> [Information provided]:
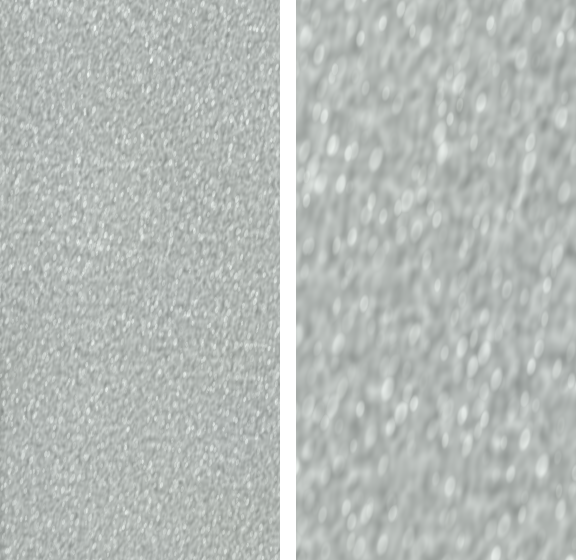
Left, the full canvas; right, a detail of the centre.
A Shadertoy shader for this texture:

```glsl
// Fine pearly grey surface: small upright grains leaning slightly to the right.
// Stretched gradient noise makes the relief, jittered ellipses add crisp pale
// flakes and glints, and slow gradients shade the whole sheet.

const vec3 BASE_GREY = vec3(0.699, 0.720, 0.708);
const vec3 GLINT_TINT = vec3(1.0, 1.0, 0.97);
const float LEAN = 0.17;

// Two random values in 0..1 for a lattice cell
vec2 hash22(vec2 cell) {
    vec3 h = fract(cell.xyx * vec3(0.1031, 0.1030, 0.0973));
    h += dot(h, h.yzx + 33.33);
    return fract((h.xx + h.yz) * h.zy);
}

// Slope of a lattice corner along the offset to it
float cornerSlope(vec2 cell, vec2 offset) {
    return dot(hash22(cell) * 2.0 - 1.0, offset);
}

// Gradient noise, roughly -0.6..0.6
float gradientNoise(vec2 p) {
    vec2 i = floor(p), f = fract(p);
    vec2 u = f * f * f * (f * (f * 6.0 - 15.0) + 10.0);
    vec2 e = vec2(1.0, 0.0);
    float low = mix(cornerSlope(i, f), cornerSlope(i + e, f - e), u.x);
    float high = mix(cornerSlope(i + e.yx, f - e.yx),
                     cornerSlope(i + e.xx, f - e.xx), u.x);
    return mix(low, high, u.y);
}

mat2 rotation(float angle) {
    float c = cos(angle), s = sin(angle);
    return mat2(c, s, -s, c);
}

// Brightest flake at p: one jittered ellipse per cell;
// a higher rarity leaves fewer bright ones
float flakes(vec2 p, float seed, vec2 radius, float rarity) {
    vec2 home = floor(p);
    float brightest = 0.0;
    for (int y = -1; y <= 1; y++) {
        for (int x = -1; x <= 1; x++) {
            vec2 cell = home + vec2(x, y);
            vec2 jitter = hash22(cell + seed);
            vec2 traits = hash22(cell + seed + 57.0);
            vec2 d = rotation((traits.y - 0.5) * 0.9) * (p - cell - jitter);
            d /= radius * mix(0.65, 1.2, traits.y);
            float shape = 1.0 - smoothstep(0.5, 1.0, length(d));
            brightest = max(brightest, shape * pow(traits.x, rarity));
        }
    }
    return brightest;
}

// Uneven relief of the grains, at two sizes
float grainRelief(vec2 p) {
    vec2 warp = 0.5 * vec2(gradientNoise(p * 22.0),
                           gradientNoise(p * 22.0 + 40.0));
    float coarse = gradientNoise(rotation(0.2) * p * vec2(46.0, 27.0) + warp);
    float fine = gradientNoise(p * vec2(88.0, 50.0) + warp + 19.0);
    return 0.11 * coarse + 0.165 * fine;
}

// Slow light falloff over the sheet; uv runs 0..1
float sheetShade(vec2 uv) {
    float cloud = 0.024 * gradientNoise(uv * vec2(2.5, 4.0) + 7.0);
    float centre = 0.012 * (1.0 - 2.0 * abs(uv.x - 0.5));
    float leftEdge = 0.05 * (1.0 - smoothstep(0.0, 0.025, uv.x))
                   * (1.0 - smoothstep(0.2, 0.7, uv.y));
    return cloud + centre - 0.006 - leftEdge;
}

void mainImage(out vec4 fragColor, in vec2 fragCoord) {
    vec2 uv = fragCoord / iResolution.xy;
    vec2 p = fragCoord / iResolution.x;
    vec2 leaning = vec2(p.x - LEAN * p.y, p.y);

    // Relief and pale flakes, a little stronger towards the top
    float contrast = mix(0.94, 1.08, uv.y);
    float relief = grainRelief(leaning);
    float pale = flakes(leaning * vec2(58.0, 33.0), 3.0, vec2(0.46, 0.52), 2.2);
    float glint = flakes(leaning * vec2(50.0, 27.0), 131.0, vec2(0.33, 0.42), 7.0);

    vec3 color = BASE_GREY + sheetShade(uv);
    color += contrast * (relief + 0.125 * pale - 0.010);
    color += contrast * 0.10 * glint * GLINT_TINT;

    // Faint drift between cool and greenish grey
    color.b += 0.012 * gradientNoise(uv * vec2(3.0, 5.0) + 23.0);
    fragColor = vec4(clamp(color, 0.0, 1.0), 1.0);
}
```
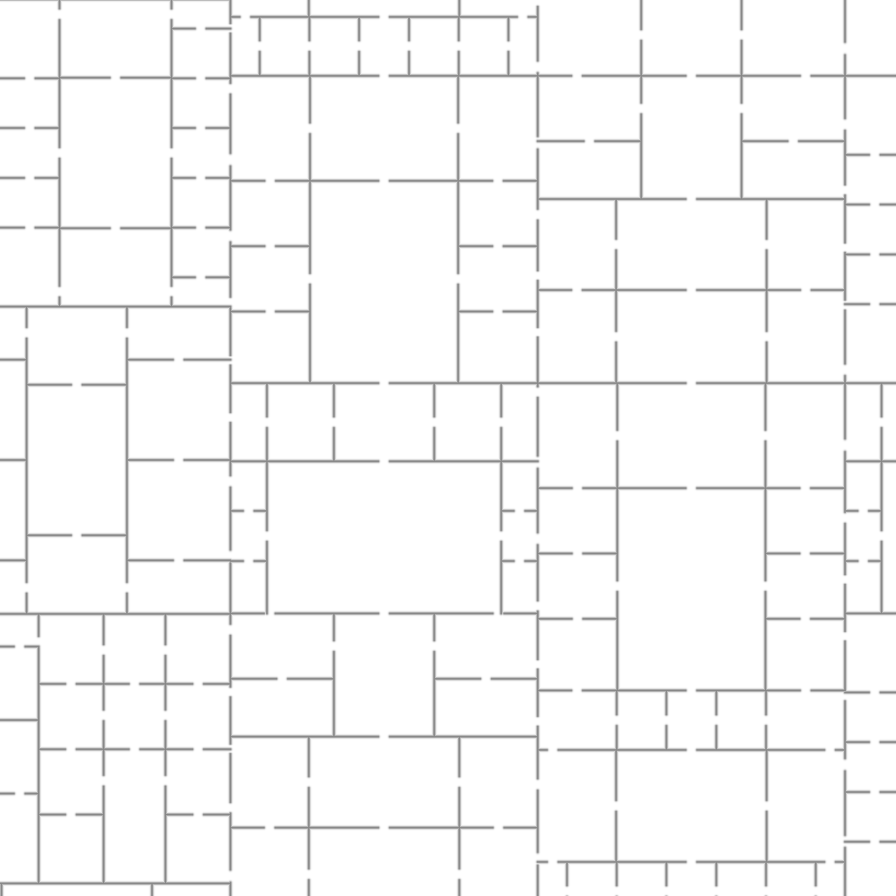
A Shadertoy shader for this pattern:

```glsl
// Thin grey floor plan: four columns of stacked room modules, split by walls
// with door gaps. Each module is mirrored about its axis and built from wall
// segments; the nearest wall distance becomes a soft hairline.

#define PLAN_SIZE 768.0   // plan units per canvas height
#define MODULE 263.4      // column width
#define HALF_MODULE 131.7
#define FIRST_WALL 197.5  // x of the first full column wall
#define DOOR 10.0         // door gap
#define DOOR_STEP 56.0    // door spacing on column walls
#define LINE 1.35         // line softness
#define INK 0.47          // peak darkness
#define NO_DOOR -999.0

// Room kinds, from top to bottom, five per column
const int KINDS[20] = int[20](5, 6, 7, 3, 0,  4, 0, 1, 2, 3,
                              2, 3, 0, 4, 0,  5, 1, 5, 0, 0);
const float HEIGHTS[8] = float[8](MODULE, 197.4, 105.6, 157.8, 197.5, MODULE, MODULE, 231.0);
const vec4 COLUMN_TOPS = vec4(-0.6, -132.5, 65.0, 65.0);

float nearest = 1e5;

// Segment with one door, given the offset across it and the place along it
void wall(float across, float along, float from, float to, float door) {
    float beyond = max(max(from - along, along - to), 0.5 * DOOR - abs(along - door));
    nearest = min(nearest, length(vec2(across, max(beyond, 0.0))));
}
void hWall(vec2 q, float y, float x0, float x1, float door) { wall(q.y - y, q.x, x0, x1, door); }
void vWall(vec2 q, float x, float y0, float y1, float door) { wall(q.x - x, q.y, y0, y1, door); }

// Cross wall with doors to the middle and side rooms
void crossWall(vec2 q, float y, float split) {
    hWall(q, y, 0.0, split, 0.0);
    hWall(q, y, split, HALF_MODULE, 0.5 * (split + HALF_MODULE));
}
// Wall of a side room only
void sideWall(vec2 q, float y, float split) {
    hWall(q, y, split, HALF_MODULE, 0.5 * (split + HALF_MODULE));
}

void hall(vec2 q) {
    vWall(q, 63.5, 0.0, 90.0, 45.0);
    vWall(q, 63.5, 90.0, MODULE, 174.0);
    crossWall(q, 90.0, 63.5);
    for (float y = 146.0; y < 210.0; y += 56.0) sideWall(q, y, 63.5);
}
void court(vec2 q) {
    for (float x = 43.0; x < 110.0; x += 57.4) vWall(q, x, 0.0, 67.0, 33.5);
    hWall(q, 67.0, 0.0, HALF_MODULE, 0.0);
    vWall(q, 100.4, 67.0, 197.4, 131.0);
    for (float y = 109.5; y < 160.0; y += 43.0) sideWall(q, y, 100.4);
}
void porch(vec2 q) {
    vWall(q, 43.0, 0.0, 105.6, 28.0);
    sideWall(q, 56.0, 43.0);
}
void lounge(vec2 q) {
    vWall(q, 64.5, 0.0, 78.0, 39.0);
    vWall(q, 64.5, 78.0, 157.8, 118.0);
    crossWall(q, 78.0, 64.5);
}
void gallery(vec2 q) {
    for (float i = 0.0; i < 3.0; i++) {
        float x = 21.4 + 42.6 * i;
        if (i < 2.0) vWall(q, x, 0.0, 51.0, 25.5);
        vWall(q, x, 147.0, 197.5, 172.0);
    }
    vWall(q, 64.5, 51.0, 147.0, 99.0);
    crossWall(q, 51.0, 106.0);
    crossWall(q, 147.0, 106.0);
}
void cloister(vec2 q) {
    vWall(q, 43.0, 0.0, HALF_MODULE, 22.5);
    vWall(q, 43.0, HALF_MODULE, MODULE, 241.0);
    for (float y = 45.5; y < 220.0; y += 86.0) sideWall(q, y, 43.0);
    for (float y = 67.0; y < 200.0; y += 129.0) hWall(q, y, 0.0, 43.0, 0.0);
}
void cells(vec2 local) {
    vec2 q = vec2(abs(local.x - 49.5), local.y);
    for (float i = 0.0; i < 3.0; i++) {
        float y = 60.0 + 56.0 * i;
        vWall(q, 26.5, y - 60.0 * step(i, 0.5) - 56.0 * step(0.5, i), y, y - 29.0);
        if (i < 2.0) hWall(q, y, 0.0, 26.5, 0.0);
        hWall(q, y, 26.5, 82.2, 54.5);
        hWall(local, 28.0 + 63.0 * i, -66.0, -32.7, i == 1.0 ? NO_DOOR : -49.0);
    }
    vWall(q, 26.5, 172.0, 231.0, NO_DOOR);
    vWall(local, -32.7, 0.0, 231.0, 24.0);
}

void room(int kind, vec2 local, float sideways) {
    vec2 q = vec2(abs(local.x), local.y);
    if (kind == 0) hall(q);
    else if (kind == 1) court(q);
    else if (kind == 2) porch(q);
    else if (kind == 3) lounge(q);
    else if (kind == 4) gallery(q);
    else if (kind == 5) gallery(vec2(abs(local.y - HALF_MODULE), local.x + sideways));
    else if (kind == 6) cloister(q);
    else cells(local);
}

void mainImage(out vec4 fragColor, in vec2 fragCoord) {
    float pixel = PLAN_SIZE / iResolution.y;
    vec2 p = vec2(fragCoord.x, iResolution.y - fragCoord.y) * pixel;

    // Stacks of rooms, each with a wall on top
    for (int column = 0; column < 4; column++) {
        float axis = FIRST_WALL - HALF_MODULE + MODULE * float(column);
        float top = COLUMN_TOPS[column];
        for (int row = 0; row < 5; row++) {
            int kind = KINDS[column * 5 + row];
            vec2 local = p - vec2(axis, top);
            vec2 q = vec2(abs(local.x), local.y);
            hWall(q, 0.0, 0.0, 60.0, column == 0 ? NO_DOOR : 0.0);
            hWall(q, 0.0, 60.0, HALF_MODULE, kind == 2 || kind == 4 ? 98.0 : NO_DOOR);
            room(kind, local, column == 0 ? 65.8 : HALF_MODULE);
            top += HEIGHTS[kind];
        }
    }
    // Room cut off by the upper edge
    vWall(vec2(abs(p.x - FIRST_WALL - 1.5 * MODULE), p.y), 43.0, -10.0, 65.0, 30.0);

    // Column walls with uneven doors
    float k = round((p.x - FIRST_WALL) / MODULE);
    float along = mod(p.y + 20.0 * k + 8.0 * sin(p.y * 0.02 + k), DOOR_STEP);
    wall(p.x - FIRST_WALL - k * MODULE, along, 0.0, DOOR_STEP, 0.5 * DOOR_STEP);

    float soft = max(LINE, 0.9 * pixel);
    float ink = INK * LINE / soft * exp(-nearest * nearest / (soft * soft));
    fragColor = vec4(vec3(1.0 - ink), 1.0);
}
```
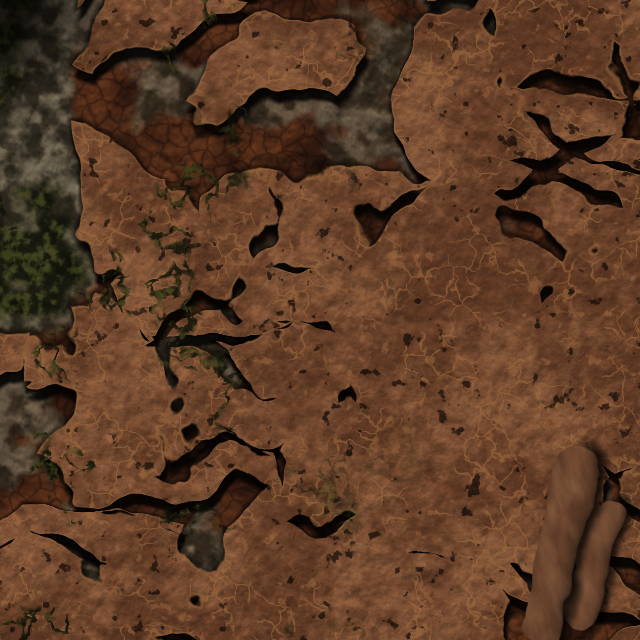
Give the GLSL for this texture, as a WebGL 2 fragment shader.

```glsl
#version 300 es
precision highp float;

uniform vec2 u_resolution;
out vec4 fragColor;

vec2 hash2(vec2 p) {
  vec3 h = fract(p.xyx * vec3(0.1031, 0.1030, 0.0973));
  h += dot(h, h.yzx + 33.33);
  return fract((h.xx + h.yz) * h.zy);
}

float noise(vec2 p) {
  vec2 i = floor(p), f = fract(p);
  f = f * f * (3.0 - 2.0 * f);
  float low = mix(hash2(i).x, hash2(i + vec2(1, 0)).x, f.x);
  float high = mix(hash2(i + vec2(0, 1)).x, hash2(i + vec2(1, 1)).x, f.x);
  return mix(low, high, f.y);
}

float fbm(vec2 p) {
  float sum = 0.0, amp = 0.533;
  for (int i = 0; i < 4; i++) {
    sum += amp * noise(p);
    p = mat2(1.6, 1.2, -1.2, 1.6) * p + 7.3;
    amp *= 0.5;
  }
  return sum;
}

vec2 warp(vec2 p, float freq, float amount) {
  return p + amount * (vec2(fbm(p * freq), fbm(p * freq + 19.7)) - 0.5);
}

// Distance to the nearest border between irregular cells
float cellEdge(vec2 p) {
  vec2 cell = floor(p), nearest = vec2(0);
  float best = 9.0, edge = 9.0;
  for (int k = 0; k < 9; k++) {
    vec2 g = cell + vec2(k % 3 - 1, k / 3 - 1);
    vec2 r = g + hash2(g) - p;
    if (dot(r, r) < best) { best = dot(r, r); nearest = r; }
  }
  for (int k = 0; k < 25; k++) {
    vec2 g = cell + vec2(k % 5 - 2, k / 5 - 2);
    vec2 r = g + hash2(g) - p, gap = r - nearest;
    if (dot(gap, gap) > 1e-4) edge = min(edge, dot(0.5 * (r + nearest), normalize(gap)));
  }
  return edge;
}

// Positive inside the bare corner at the upper left
float bareCorner(vec2 p) {
  vec2 q = warp(p, 7.0, 0.12);
  return min(0.13 - q.x, q.y - 0.47);
}

// Positive on the bark plates, negative in the openings
float plateDistance(vec2 p) {
  vec2 q = warp(p, 5.0, 0.2);
  float ragged = 0.014 * (fbm(p * 32.0) - 0.5);
  float opening = 0.06 * smoothstep(0.43, 0.74, fbm(p * 3.6 + 4.0)) - 0.005;
  float plates = cellEdge(q * vec2(3.3, 4.1) + 2.0) / 3.8 - opening;
  float tear = 0.019 * smoothstep(0.5, 0.7, fbm(p * 6.0 + 31.0)) - 0.006;
  float tears = cellEdge(q * vec2(5.0, 8.0) + 11.0) / 7.0 - tear;
  return min(min(plates, tears) + ragged, -bareCorner(p));
}

float relief(vec2 p, float freq) {
  return fbm(p * freq) - fbm(p * freq + vec2(-0.1, 0.3));
}

vec3 plateColor(vec2 p, float d, float px) {
  float tone = fbm(p * 9.0) * 0.6 + fbm(p * 70.0) * 0.4;
  vec3 color = mix(vec3(0.36, 0.215, 0.135), vec3(0.51, 0.335, 0.22), smoothstep(0.3, 0.72, tone));
  color *= 1.0 + 0.55 * relief(p, 42.0) + 0.4 * relief(p, 130.0);
  // Fine pale veins
  float vein = cellEdge(warp(p, 30.0, 0.05) * 27.0) / 27.0;
  float veins = (1.0 - smoothstep(0.0003, 0.0012 + px, vein)) * smoothstep(0.46, 0.68, noise(p * 26.0 + 5.0));
  color = mix(color, vec3(0.62, 0.42, 0.24), 0.6 * veins);
  // Crumbs and pits
  float crumb = fbm(p * 55.0 + 40.0);
  color = mix(color, vec3(0.58, 0.38, 0.24), 0.6 * smoothstep(0.7, 0.8, crumb));
  color *= 1.0 - 0.6 * smoothstep(0.29, 0.2, crumb);
  // Thin lifted rim
  float rim = smoothstep(0.0055, 0.002, d) * smoothstep(0.35, 0.65, noise(p * 22.0));
  return mix(color, vec3(0.56, 0.38, 0.22), 0.55 * rim);
}

vec3 underColor(vec2 p, float bare, float px) {
  vec3 color = mix(vec3(0.19, 0.095, 0.055), vec3(0.33, 0.175, 0.095), smoothstep(0.3, 0.7, fbm(p * 20.0)));
  float crack = cellEdge(warp(p, 30.0, 0.03) * 38.0) / 38.0;
  color *= 0.72 + 0.28 * smoothstep(0.0, 0.0025 + px, crack);
  // Grey wood and lichen
  vec3 grey = mix(vec3(0.17, 0.15, 0.11), vec3(0.4, 0.36, 0.29), smoothstep(0.35, 0.68, fbm(p * 38.0 + 3.0)));
  float wood = max(smoothstep(-0.02, 0.01, bare), 0.8 * smoothstep(0.54, 0.64, fbm(p * 7.0 + 50.0)));
  return mix(color, grey, wood) * (1.0 + 0.9 * relief(p, 50.0));
}

float mossCover(vec2 p, float bare) {
  float strand = abs(fbm(warp(p, 25.0, 0.04) * 32.0) - 0.5);
  float clump = smoothstep(0.61, 0.7, fbm(p * 11.0 + 70.0)) * smoothstep(0.8, 0.2, p.x);
  float carpet = smoothstep(0.0, 0.03, bare) * smoothstep(0.42, 0.56, fbm(p * 8.0 + 9.0) + 0.5 * (0.68 - p.y));
  return max(clump * smoothstep(0.075, 0.03, strand), carpet);
}

// Curled strip of bark shaded as a cylinder, over its own soft shadow
vec3 addRoll(vec3 base, vec2 p, vec2 a, vec2 b, float radius, float px) {
  vec2 q = warp(p, 14.0, 0.025), axis = b - a;
  vec2 off = q - a - axis * clamp(dot(q - a, axis) / dot(axis, axis), 0.0, 1.0);
  float d = length(off) - radius, across = off.x / radius;
  base *= 1.0 - 0.75 * smoothstep(0.022, 0.0, d) * smoothstep(-0.4, 0.8, across);
  float grain = fbm(vec2(p.x * 60.0 + p.y * 12.0, p.y * 25.0));
  vec3 bark = mix(vec3(0.28, 0.17, 0.11), vec3(0.47, 0.32, 0.22), grain);
  bark *= 0.35 + 0.8 * sqrt(max(0.0, 1.0 - pow(across + 0.25, 2.0) * 0.64));
  return mix(base, bark, smoothstep(px, -px, d));
}

void main() {
  vec2 p = gl_FragCoord.xy / u_resolution.y;
  float px = 1.0 / u_resolution.y;
  float d = plateDistance(p), bare = bareCorner(p);

  // Lower layer, darkened beneath overhanging edges
  float overhang = plateDistance(p + vec2(-0.004, 0.017));
  float shade = smoothstep(-0.008, 0.006, overhang);
  vec3 under = underColor(p, bare, px) * (1.0 - 0.85 * shade);
  under *= 1.0 - 0.5 * smoothstep(-0.012, 0.0, d);
  vec3 color = mix(under, plateColor(p, d, px), smoothstep(-px, px, d));

  // Moss strands and carpet
  float tuft = fbm(p * 95.0);
  vec3 moss = mix(vec3(0.05, 0.06, 0.025), vec3(0.24, 0.25, 0.1), smoothstep(0.35, 0.75, tuft));
  color = mix(color, moss, 0.88 * mossCover(p, bare));

  color = addRoll(color, p, vec2(0.95, 0.2), vec2(0.905, 0.04), 0.024, px);
  color = addRoll(color, p, vec2(0.905, 0.27), vec2(0.845, 0.02), 0.03, px);

  // Light falls off toward the upper left corner
  color *= mix(0.25, 1.0, smoothstep(0.02, 0.2, length(p - vec2(0.0, 1.0))));
  fragColor = vec4(clamp(color, 0.0, 1.0), 1.0);
}
```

> [Assigned task]: Each line of the data that holds "addRoll" should be reported.

> [Response area]:
vec3 addRoll(vec3 base, vec2 p, vec2 a, vec2 b, float radius, float px) {
  color = addRoll(color, p, vec2(0.95, 0.2), vec2(0.905, 0.04), 0.024, px);
  color = addRoll(color, p, vec2(0.905, 0.27), vec2(0.845, 0.02), 0.03, px);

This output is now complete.